Copy each line below containing "markerHeight".

• INPUT RECORDS:
========================

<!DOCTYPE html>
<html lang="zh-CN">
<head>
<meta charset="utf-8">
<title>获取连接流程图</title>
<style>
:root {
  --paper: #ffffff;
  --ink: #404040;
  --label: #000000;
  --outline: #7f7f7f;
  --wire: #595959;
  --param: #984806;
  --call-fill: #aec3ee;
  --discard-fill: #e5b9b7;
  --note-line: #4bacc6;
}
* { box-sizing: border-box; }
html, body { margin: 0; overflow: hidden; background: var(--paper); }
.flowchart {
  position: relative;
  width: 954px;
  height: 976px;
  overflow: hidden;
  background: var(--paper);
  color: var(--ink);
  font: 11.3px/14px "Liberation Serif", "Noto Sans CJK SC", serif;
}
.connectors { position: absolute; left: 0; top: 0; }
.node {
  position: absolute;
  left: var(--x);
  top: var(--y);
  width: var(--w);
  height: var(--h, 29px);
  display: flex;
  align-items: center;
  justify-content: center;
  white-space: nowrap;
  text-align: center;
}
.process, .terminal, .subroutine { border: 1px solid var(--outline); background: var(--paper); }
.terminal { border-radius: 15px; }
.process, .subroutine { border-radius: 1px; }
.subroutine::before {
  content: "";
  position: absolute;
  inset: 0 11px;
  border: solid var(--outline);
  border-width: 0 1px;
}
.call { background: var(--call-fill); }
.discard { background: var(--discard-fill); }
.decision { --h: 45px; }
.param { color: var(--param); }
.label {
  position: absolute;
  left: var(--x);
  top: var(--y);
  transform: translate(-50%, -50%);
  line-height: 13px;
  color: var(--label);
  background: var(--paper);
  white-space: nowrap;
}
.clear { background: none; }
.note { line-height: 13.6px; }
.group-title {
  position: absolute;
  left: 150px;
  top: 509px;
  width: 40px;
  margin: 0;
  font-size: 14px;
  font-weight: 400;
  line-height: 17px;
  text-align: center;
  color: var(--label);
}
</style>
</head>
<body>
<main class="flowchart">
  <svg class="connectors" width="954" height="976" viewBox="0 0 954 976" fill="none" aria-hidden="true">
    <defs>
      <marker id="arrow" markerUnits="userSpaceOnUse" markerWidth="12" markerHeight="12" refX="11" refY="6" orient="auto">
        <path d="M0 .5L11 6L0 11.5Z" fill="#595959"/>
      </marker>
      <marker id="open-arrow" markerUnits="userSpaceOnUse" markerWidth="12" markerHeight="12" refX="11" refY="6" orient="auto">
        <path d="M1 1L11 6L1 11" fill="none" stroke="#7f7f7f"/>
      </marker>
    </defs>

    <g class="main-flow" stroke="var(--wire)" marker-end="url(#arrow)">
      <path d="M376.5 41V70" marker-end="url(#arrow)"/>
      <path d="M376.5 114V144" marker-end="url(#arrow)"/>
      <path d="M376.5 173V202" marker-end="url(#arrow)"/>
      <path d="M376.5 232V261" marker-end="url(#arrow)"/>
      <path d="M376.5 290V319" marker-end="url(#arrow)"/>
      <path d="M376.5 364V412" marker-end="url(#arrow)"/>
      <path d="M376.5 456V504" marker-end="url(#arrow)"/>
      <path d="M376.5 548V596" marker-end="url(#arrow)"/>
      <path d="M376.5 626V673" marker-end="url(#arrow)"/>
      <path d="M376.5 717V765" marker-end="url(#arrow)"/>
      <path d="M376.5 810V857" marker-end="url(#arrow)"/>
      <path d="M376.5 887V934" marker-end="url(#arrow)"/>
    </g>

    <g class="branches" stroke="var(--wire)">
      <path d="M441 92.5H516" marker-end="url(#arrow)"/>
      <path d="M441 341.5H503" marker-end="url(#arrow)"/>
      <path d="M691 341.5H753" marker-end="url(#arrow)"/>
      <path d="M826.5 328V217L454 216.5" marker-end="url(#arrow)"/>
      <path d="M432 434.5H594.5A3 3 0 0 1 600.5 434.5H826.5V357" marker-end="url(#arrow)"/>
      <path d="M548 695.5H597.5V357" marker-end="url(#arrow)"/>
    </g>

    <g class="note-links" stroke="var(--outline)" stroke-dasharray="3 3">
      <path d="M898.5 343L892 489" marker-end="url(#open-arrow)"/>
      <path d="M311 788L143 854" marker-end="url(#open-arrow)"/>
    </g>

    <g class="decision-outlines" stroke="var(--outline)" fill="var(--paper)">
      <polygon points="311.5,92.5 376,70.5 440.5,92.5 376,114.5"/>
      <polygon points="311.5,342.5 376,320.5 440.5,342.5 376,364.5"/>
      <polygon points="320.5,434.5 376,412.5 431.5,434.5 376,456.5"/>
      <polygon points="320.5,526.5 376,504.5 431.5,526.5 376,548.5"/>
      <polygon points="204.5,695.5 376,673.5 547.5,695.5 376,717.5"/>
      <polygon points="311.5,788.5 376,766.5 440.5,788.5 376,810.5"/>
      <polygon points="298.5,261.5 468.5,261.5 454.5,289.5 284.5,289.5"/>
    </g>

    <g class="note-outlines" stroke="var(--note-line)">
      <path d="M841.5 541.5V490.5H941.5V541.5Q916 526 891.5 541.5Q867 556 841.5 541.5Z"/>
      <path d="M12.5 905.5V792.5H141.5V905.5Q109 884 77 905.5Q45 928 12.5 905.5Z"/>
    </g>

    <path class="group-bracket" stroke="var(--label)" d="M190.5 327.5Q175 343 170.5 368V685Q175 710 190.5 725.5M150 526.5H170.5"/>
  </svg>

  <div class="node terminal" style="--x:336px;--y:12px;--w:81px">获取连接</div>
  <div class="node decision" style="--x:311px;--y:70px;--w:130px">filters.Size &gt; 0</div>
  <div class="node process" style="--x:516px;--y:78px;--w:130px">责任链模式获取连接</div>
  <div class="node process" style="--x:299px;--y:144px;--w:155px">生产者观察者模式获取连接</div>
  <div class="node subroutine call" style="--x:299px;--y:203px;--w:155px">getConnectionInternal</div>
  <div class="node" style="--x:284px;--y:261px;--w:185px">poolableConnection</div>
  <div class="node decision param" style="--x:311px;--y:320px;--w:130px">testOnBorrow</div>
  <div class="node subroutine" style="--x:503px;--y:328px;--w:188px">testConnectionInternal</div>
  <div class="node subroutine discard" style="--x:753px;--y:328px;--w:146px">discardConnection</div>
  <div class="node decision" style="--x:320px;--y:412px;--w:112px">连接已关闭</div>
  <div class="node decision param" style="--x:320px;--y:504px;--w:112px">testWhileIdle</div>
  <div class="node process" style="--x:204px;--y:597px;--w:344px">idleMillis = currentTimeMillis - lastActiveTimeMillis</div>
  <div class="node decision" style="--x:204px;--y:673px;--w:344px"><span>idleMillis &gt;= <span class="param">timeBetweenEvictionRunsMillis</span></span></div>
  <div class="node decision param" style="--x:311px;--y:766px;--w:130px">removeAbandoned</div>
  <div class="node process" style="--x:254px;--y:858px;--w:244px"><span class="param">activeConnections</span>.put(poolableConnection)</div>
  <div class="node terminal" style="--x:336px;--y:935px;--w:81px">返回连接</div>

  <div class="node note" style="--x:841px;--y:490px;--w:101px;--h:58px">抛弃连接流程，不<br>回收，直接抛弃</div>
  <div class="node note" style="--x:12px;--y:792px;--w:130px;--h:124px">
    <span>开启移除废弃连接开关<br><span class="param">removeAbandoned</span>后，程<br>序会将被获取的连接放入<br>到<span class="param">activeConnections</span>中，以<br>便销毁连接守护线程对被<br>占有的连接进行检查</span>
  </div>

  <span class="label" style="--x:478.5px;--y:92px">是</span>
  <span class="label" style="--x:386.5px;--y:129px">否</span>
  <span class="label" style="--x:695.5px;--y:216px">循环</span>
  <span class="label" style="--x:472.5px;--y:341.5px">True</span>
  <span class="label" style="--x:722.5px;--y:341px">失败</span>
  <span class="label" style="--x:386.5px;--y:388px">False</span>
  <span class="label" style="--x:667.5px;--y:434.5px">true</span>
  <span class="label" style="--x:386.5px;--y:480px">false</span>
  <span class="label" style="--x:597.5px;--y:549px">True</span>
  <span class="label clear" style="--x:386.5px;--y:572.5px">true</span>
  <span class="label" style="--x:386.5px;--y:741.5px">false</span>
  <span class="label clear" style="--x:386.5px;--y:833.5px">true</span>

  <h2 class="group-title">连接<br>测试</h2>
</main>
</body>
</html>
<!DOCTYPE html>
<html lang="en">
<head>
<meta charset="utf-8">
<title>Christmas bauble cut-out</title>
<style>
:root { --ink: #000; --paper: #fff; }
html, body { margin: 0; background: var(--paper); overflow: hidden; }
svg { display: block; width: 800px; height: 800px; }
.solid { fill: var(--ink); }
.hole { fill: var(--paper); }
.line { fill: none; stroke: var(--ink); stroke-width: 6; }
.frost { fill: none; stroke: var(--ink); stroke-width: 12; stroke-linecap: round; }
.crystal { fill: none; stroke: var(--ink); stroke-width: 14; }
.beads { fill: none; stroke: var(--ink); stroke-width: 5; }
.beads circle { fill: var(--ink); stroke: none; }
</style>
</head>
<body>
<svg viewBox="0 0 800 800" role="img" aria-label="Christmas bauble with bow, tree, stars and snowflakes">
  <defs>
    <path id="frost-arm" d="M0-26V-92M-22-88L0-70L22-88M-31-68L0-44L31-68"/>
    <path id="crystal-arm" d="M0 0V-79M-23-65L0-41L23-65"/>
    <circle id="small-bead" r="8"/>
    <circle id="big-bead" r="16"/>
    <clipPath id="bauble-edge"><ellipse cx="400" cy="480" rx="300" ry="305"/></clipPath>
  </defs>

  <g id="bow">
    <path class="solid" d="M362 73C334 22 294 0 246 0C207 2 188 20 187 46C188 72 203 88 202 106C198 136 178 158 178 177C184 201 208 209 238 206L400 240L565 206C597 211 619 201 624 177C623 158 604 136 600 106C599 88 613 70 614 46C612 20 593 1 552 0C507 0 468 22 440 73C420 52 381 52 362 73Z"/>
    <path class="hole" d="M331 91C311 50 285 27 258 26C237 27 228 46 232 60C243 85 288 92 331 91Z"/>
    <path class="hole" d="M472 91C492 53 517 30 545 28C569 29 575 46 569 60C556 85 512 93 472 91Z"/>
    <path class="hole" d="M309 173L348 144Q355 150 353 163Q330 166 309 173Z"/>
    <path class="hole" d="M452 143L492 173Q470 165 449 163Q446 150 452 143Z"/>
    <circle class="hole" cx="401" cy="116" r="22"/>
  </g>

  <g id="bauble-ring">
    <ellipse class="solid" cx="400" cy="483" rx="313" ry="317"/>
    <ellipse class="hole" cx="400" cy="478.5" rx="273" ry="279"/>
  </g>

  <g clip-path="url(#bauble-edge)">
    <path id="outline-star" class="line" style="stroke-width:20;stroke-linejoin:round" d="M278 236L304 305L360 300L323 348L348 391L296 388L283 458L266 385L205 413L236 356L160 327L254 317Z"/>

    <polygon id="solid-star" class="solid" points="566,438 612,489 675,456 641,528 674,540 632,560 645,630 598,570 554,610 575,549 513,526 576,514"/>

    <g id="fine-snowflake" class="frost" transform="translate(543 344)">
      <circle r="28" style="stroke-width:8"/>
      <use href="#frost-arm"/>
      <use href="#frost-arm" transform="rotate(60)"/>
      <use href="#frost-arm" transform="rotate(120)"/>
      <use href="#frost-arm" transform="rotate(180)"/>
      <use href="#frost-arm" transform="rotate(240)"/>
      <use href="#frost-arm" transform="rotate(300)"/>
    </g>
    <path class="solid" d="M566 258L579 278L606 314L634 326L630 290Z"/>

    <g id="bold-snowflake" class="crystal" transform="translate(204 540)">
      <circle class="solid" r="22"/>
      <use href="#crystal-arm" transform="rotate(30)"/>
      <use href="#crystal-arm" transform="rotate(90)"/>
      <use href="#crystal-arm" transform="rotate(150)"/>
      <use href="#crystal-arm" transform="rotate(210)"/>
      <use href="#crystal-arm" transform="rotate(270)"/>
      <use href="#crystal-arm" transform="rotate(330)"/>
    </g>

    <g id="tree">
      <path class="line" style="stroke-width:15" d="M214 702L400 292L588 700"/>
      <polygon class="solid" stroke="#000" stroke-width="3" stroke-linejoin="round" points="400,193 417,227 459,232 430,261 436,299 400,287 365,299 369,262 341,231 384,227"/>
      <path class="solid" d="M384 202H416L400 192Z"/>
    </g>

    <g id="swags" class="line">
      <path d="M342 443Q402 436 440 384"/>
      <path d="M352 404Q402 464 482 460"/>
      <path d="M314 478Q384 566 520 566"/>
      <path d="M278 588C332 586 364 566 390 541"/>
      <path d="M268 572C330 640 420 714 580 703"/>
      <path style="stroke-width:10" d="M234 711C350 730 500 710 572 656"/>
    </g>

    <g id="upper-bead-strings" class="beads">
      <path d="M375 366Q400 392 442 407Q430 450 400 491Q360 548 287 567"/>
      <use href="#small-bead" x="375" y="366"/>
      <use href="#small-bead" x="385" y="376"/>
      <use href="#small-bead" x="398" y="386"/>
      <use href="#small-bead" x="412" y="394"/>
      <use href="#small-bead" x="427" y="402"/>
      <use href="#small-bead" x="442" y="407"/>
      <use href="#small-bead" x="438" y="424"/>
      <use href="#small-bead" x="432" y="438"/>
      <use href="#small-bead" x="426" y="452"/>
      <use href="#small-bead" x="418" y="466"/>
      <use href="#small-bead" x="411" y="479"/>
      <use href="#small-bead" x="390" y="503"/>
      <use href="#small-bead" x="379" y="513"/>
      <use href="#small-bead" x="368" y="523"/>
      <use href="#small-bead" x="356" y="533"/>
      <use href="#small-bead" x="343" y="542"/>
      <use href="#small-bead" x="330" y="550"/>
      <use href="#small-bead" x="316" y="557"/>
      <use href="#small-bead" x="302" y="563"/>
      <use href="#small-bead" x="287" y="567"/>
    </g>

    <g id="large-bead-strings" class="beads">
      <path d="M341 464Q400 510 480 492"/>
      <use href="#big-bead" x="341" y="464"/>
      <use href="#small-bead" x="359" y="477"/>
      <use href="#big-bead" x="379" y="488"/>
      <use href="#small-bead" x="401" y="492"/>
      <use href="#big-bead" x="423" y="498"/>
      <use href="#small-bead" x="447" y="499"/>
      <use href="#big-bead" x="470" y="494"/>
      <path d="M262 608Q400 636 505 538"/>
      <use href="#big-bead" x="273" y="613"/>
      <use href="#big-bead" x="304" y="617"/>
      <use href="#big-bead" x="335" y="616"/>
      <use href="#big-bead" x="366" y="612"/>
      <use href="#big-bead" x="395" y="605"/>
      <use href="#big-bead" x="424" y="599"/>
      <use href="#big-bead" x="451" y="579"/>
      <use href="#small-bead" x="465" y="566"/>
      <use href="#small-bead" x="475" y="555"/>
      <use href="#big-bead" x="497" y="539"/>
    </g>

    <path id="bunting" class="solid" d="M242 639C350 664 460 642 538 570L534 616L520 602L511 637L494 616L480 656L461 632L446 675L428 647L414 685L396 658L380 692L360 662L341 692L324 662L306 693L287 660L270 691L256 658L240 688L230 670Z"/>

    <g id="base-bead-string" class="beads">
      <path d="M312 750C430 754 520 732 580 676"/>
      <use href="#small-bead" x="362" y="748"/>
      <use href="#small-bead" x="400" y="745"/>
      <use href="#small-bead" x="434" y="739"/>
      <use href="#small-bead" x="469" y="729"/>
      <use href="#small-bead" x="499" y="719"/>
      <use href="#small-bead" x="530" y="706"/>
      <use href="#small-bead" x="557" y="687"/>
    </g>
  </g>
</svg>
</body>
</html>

========================

• TASK ANSWER:
      <marker id="arrow" markerUnits="userSpaceOnUse" markerWidth="12" markerHeight="12" refX="11" refY="6" orient="auto">
      <marker id="open-arrow" markerUnits="userSpaceOnUse" markerWidth="12" markerHeight="12" refX="11" refY="6" orient="auto">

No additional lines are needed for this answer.